### [WHAT TO PRODUCE]
List, from the lines below, each one with "block" in it.
--- SOURCE MATERIAL ---
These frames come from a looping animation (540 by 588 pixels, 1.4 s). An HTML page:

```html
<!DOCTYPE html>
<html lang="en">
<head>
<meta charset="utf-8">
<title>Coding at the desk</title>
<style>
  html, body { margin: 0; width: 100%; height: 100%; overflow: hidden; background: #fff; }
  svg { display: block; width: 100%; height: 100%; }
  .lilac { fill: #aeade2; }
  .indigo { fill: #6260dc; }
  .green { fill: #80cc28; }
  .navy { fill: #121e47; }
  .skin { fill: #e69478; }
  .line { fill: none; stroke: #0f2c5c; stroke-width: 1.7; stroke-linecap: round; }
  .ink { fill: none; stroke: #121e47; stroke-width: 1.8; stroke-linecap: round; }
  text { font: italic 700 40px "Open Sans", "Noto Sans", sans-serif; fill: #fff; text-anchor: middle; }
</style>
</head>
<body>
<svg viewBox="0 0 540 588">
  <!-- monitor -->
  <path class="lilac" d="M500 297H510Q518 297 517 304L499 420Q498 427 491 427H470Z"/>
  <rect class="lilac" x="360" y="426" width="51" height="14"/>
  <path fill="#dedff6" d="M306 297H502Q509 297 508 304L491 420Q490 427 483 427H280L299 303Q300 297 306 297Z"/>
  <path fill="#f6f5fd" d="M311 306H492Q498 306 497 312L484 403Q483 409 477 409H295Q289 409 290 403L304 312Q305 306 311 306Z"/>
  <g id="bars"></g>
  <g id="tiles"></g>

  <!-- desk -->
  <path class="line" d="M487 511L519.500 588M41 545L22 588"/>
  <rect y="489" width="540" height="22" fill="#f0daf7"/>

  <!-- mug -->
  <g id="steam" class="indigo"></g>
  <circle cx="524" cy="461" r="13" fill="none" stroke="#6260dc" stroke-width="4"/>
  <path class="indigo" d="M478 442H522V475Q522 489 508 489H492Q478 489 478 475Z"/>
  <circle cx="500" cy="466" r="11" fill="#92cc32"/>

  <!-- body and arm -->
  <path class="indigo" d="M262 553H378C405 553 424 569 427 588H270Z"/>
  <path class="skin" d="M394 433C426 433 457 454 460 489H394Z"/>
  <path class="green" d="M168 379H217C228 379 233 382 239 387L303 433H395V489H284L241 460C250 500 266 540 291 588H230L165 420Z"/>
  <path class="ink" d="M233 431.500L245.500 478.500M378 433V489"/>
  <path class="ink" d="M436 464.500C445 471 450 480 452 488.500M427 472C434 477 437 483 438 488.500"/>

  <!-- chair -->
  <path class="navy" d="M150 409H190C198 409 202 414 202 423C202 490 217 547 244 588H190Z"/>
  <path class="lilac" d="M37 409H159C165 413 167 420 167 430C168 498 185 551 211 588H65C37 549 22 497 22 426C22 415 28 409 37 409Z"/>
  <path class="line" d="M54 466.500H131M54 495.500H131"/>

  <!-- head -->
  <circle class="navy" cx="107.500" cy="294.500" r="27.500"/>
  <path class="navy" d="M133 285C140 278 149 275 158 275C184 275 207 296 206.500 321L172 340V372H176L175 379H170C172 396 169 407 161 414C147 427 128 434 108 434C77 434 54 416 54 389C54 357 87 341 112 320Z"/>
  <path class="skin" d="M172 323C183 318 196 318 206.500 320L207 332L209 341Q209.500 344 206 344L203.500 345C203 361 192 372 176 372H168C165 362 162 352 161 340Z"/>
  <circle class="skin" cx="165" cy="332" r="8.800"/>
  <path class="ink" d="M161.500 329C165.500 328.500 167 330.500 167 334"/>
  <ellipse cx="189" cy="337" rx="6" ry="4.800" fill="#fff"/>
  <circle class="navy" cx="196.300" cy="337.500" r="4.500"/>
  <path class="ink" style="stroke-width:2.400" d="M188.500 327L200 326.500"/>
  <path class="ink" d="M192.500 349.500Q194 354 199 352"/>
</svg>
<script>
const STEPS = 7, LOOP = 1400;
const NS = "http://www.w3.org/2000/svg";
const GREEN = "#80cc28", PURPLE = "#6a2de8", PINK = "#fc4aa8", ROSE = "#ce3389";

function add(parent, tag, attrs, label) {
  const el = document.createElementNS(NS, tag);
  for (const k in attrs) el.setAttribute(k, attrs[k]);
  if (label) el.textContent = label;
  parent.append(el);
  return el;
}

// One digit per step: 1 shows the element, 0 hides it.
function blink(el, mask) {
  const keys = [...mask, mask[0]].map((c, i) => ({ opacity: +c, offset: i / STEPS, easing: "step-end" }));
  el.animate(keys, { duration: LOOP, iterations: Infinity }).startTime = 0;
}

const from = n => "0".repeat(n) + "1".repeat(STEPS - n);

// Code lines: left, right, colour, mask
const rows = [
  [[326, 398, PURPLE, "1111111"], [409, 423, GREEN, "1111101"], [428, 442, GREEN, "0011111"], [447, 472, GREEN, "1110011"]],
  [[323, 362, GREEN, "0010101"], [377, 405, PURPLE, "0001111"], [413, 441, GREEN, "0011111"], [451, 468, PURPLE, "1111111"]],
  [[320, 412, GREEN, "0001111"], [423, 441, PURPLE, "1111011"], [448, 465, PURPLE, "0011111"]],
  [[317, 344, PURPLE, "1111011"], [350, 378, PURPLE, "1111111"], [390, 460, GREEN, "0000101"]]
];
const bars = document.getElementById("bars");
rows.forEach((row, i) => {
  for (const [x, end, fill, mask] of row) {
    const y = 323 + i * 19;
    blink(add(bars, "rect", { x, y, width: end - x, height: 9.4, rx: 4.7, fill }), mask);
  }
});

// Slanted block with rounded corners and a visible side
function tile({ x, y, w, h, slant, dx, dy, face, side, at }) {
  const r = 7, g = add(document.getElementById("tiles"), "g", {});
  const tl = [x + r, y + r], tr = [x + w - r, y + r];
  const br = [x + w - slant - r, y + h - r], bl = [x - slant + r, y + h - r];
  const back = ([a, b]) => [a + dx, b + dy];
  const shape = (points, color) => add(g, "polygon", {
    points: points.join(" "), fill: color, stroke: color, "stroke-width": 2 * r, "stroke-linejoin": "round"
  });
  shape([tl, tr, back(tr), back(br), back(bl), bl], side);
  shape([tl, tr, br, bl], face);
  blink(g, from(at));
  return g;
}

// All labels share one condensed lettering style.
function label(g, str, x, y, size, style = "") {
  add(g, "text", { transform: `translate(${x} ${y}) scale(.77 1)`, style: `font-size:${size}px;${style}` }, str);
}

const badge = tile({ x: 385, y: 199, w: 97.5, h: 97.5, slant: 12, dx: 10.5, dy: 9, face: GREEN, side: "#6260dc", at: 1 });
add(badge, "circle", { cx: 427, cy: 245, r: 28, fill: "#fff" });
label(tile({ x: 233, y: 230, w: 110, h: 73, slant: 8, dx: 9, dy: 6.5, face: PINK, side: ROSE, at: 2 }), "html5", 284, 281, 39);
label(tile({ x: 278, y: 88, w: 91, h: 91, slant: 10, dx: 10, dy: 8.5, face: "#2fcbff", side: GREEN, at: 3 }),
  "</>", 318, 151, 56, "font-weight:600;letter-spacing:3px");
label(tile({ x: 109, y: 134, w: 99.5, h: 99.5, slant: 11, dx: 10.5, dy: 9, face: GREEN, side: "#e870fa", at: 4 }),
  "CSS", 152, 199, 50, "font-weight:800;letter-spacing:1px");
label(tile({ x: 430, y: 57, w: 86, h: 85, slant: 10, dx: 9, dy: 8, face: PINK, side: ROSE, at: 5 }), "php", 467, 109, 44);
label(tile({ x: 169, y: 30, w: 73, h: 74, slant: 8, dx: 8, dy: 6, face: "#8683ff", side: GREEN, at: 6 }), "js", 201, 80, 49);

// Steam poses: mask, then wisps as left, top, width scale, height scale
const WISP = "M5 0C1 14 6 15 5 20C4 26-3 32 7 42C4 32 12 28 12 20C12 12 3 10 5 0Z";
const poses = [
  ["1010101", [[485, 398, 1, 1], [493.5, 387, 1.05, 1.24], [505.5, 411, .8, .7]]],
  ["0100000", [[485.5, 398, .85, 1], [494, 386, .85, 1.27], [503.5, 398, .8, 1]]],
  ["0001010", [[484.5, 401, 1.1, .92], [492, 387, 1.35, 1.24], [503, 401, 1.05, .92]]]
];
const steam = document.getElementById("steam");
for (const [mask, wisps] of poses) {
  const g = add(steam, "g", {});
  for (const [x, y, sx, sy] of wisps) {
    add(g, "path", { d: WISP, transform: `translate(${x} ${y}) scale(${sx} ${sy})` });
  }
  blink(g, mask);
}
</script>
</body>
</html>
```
---
### [ANSWER FOR THIS EXERCISE]
  svg { display: block; width: 100%; height: 100%; }
// Slanted block with rounded corners and a visible side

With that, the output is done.